### [Exercise objective]
In the listing that follows, how many lines include the word "ellipse"? Only the number is wanted.

### [Extracted information]
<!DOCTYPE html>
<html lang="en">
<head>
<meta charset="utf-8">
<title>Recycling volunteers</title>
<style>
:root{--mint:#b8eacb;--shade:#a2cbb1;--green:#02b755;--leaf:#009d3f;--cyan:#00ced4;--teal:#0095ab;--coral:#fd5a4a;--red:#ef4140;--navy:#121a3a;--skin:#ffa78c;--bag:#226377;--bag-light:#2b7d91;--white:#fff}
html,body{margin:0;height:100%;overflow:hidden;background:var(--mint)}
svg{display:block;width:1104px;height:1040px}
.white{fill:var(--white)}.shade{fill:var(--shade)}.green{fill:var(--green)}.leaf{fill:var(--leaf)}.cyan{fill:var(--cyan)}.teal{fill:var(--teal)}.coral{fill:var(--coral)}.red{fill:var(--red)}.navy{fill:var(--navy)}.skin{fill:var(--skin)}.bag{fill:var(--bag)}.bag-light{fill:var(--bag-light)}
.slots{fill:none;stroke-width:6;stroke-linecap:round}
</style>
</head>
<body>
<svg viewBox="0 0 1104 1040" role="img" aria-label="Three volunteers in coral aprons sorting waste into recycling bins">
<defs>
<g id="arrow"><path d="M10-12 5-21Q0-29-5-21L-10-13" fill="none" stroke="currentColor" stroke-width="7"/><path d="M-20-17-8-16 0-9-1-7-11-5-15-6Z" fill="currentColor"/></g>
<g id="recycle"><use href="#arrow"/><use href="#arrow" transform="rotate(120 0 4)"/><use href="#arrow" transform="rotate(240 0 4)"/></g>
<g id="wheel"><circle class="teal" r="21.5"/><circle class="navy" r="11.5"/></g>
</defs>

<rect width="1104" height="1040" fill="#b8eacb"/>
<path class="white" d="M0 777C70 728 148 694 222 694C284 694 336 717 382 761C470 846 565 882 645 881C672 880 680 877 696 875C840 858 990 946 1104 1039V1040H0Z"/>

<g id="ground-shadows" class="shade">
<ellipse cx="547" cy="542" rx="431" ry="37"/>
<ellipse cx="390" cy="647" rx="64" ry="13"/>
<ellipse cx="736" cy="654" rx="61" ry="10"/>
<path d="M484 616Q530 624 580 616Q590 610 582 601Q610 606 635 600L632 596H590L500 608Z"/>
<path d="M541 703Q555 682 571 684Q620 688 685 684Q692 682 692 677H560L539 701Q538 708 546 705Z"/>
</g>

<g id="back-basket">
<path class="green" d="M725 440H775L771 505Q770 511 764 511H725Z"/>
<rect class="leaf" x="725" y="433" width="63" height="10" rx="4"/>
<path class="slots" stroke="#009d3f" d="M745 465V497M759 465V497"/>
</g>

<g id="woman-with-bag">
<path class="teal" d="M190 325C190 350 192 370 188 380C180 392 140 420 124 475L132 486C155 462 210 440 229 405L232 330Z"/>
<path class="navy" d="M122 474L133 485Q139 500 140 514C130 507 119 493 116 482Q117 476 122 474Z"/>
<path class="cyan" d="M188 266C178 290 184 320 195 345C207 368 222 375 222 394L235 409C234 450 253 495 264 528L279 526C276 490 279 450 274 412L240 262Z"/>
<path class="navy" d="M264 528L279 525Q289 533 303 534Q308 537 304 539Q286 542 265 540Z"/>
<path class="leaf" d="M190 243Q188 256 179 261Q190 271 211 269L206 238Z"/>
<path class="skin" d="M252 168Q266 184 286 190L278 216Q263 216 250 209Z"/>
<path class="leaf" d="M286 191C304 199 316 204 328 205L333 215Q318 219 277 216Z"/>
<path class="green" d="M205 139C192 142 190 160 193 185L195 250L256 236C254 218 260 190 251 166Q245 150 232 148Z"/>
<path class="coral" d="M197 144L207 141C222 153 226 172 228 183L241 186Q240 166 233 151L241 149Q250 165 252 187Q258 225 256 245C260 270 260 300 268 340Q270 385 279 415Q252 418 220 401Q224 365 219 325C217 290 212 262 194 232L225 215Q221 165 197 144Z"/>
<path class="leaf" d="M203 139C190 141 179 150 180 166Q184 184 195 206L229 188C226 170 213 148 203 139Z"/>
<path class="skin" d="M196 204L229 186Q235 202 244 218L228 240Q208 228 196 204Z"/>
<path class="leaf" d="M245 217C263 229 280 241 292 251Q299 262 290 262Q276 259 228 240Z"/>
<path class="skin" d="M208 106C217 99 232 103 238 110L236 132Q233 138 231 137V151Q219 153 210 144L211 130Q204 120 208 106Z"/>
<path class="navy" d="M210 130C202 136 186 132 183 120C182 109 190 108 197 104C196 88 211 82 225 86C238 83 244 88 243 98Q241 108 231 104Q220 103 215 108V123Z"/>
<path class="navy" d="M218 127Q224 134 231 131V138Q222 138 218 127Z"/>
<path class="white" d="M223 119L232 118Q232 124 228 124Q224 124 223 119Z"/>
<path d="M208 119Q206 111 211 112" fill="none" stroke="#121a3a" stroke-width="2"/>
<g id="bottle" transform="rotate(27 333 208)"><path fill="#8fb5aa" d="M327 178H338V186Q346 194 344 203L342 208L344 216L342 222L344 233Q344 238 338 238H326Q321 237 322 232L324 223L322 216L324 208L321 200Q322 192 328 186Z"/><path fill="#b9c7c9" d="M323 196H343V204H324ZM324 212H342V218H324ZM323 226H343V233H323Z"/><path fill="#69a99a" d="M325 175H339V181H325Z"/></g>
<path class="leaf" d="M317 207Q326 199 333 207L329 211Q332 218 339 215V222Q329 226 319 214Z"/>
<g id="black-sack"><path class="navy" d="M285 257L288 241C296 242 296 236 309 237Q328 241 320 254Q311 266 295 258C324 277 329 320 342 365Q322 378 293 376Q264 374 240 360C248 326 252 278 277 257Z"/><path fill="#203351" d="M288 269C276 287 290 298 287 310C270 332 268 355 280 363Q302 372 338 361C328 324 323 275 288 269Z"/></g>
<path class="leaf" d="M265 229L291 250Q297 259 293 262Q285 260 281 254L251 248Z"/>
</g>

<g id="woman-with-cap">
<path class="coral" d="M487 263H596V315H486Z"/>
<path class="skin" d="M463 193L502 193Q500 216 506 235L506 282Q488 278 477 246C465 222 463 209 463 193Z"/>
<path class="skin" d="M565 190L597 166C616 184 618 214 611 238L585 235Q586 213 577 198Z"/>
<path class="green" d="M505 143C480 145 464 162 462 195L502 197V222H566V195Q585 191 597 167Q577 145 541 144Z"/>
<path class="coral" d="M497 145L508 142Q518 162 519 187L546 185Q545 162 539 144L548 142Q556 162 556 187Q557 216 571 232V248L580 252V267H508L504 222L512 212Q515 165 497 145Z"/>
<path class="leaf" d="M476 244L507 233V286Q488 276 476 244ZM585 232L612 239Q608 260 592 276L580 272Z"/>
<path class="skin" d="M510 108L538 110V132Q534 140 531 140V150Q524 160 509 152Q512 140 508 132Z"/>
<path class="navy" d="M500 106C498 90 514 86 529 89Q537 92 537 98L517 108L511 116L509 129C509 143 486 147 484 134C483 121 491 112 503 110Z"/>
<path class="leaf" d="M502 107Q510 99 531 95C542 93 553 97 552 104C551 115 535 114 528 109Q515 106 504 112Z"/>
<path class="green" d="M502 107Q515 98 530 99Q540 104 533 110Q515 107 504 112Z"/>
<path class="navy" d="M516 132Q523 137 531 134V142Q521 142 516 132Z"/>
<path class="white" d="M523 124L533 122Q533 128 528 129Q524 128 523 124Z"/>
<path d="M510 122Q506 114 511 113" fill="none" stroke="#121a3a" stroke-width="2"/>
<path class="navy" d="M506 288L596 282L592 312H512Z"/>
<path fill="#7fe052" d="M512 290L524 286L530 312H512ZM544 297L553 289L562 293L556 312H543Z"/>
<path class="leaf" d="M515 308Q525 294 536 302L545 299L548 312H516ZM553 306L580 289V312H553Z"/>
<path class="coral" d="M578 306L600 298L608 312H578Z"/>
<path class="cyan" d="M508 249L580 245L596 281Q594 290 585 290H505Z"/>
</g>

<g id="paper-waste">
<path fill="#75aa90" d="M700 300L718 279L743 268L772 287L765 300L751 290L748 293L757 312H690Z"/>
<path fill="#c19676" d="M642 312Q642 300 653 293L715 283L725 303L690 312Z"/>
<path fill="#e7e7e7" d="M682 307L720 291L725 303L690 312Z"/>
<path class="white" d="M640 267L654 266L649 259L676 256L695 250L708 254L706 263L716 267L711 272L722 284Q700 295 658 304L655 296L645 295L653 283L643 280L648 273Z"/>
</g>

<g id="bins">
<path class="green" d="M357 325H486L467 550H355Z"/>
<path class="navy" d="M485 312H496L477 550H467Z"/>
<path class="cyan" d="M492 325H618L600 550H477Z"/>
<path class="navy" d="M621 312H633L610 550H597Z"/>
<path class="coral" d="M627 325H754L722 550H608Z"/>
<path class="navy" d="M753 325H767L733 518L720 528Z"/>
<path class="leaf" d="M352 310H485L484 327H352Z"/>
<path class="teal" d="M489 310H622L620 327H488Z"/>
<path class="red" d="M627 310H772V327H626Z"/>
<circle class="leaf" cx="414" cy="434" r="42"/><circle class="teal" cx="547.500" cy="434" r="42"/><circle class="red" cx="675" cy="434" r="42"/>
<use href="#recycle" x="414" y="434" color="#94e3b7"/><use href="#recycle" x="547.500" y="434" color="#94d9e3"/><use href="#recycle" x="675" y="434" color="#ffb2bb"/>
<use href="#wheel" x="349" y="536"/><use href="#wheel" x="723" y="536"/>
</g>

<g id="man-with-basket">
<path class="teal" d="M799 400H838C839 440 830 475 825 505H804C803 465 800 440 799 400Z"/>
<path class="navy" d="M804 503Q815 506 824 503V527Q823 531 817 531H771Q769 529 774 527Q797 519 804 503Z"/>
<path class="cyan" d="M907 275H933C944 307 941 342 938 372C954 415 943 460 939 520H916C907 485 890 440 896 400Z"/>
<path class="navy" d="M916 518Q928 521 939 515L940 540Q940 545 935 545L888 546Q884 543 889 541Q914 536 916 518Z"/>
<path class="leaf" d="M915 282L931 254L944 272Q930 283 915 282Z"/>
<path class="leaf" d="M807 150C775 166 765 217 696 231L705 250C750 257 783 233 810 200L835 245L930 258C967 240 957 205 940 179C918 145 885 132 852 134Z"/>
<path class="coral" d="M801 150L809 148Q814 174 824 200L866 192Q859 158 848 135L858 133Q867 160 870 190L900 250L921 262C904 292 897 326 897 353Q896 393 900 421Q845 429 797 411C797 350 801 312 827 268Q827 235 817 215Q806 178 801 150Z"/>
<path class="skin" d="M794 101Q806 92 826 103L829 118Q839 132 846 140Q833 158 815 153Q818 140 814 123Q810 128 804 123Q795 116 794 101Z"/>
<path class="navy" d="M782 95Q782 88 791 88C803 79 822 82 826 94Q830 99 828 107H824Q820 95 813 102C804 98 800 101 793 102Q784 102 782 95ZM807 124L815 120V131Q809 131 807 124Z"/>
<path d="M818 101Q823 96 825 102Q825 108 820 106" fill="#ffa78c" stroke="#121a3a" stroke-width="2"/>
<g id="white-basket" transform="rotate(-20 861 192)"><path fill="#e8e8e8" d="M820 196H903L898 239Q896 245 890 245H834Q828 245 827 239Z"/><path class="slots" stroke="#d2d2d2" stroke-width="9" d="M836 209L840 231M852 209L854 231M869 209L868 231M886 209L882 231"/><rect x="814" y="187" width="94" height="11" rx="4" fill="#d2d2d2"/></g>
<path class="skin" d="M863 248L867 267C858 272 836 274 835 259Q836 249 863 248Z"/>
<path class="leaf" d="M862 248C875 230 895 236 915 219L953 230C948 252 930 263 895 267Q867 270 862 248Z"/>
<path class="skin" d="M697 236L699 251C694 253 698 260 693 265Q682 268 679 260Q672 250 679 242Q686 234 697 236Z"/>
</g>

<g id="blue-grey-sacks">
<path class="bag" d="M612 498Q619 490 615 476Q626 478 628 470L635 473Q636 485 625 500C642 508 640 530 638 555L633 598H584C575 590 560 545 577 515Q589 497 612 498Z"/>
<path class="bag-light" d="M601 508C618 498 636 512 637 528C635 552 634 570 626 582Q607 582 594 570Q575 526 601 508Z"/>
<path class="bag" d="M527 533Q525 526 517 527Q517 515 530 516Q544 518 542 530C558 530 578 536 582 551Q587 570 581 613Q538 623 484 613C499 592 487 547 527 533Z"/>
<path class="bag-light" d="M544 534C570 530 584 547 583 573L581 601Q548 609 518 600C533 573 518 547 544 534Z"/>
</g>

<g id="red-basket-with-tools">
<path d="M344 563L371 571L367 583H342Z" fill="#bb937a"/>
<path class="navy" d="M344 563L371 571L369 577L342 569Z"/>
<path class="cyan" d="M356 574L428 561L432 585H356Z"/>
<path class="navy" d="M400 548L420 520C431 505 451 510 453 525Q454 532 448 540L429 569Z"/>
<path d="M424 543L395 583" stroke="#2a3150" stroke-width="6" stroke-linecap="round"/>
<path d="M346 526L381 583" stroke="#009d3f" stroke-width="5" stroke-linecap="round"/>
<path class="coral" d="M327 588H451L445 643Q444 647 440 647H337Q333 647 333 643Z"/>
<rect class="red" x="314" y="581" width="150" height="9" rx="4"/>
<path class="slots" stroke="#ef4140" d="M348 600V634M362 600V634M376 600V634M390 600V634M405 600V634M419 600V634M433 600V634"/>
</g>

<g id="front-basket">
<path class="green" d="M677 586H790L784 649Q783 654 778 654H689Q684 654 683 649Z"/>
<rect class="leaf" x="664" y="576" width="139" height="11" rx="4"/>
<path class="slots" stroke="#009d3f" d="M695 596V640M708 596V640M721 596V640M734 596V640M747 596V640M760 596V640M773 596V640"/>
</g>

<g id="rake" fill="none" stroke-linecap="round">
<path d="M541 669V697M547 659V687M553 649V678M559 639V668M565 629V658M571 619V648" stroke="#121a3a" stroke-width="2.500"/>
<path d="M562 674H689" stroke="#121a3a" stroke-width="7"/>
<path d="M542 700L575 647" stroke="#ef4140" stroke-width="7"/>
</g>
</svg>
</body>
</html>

### [The completed task]
3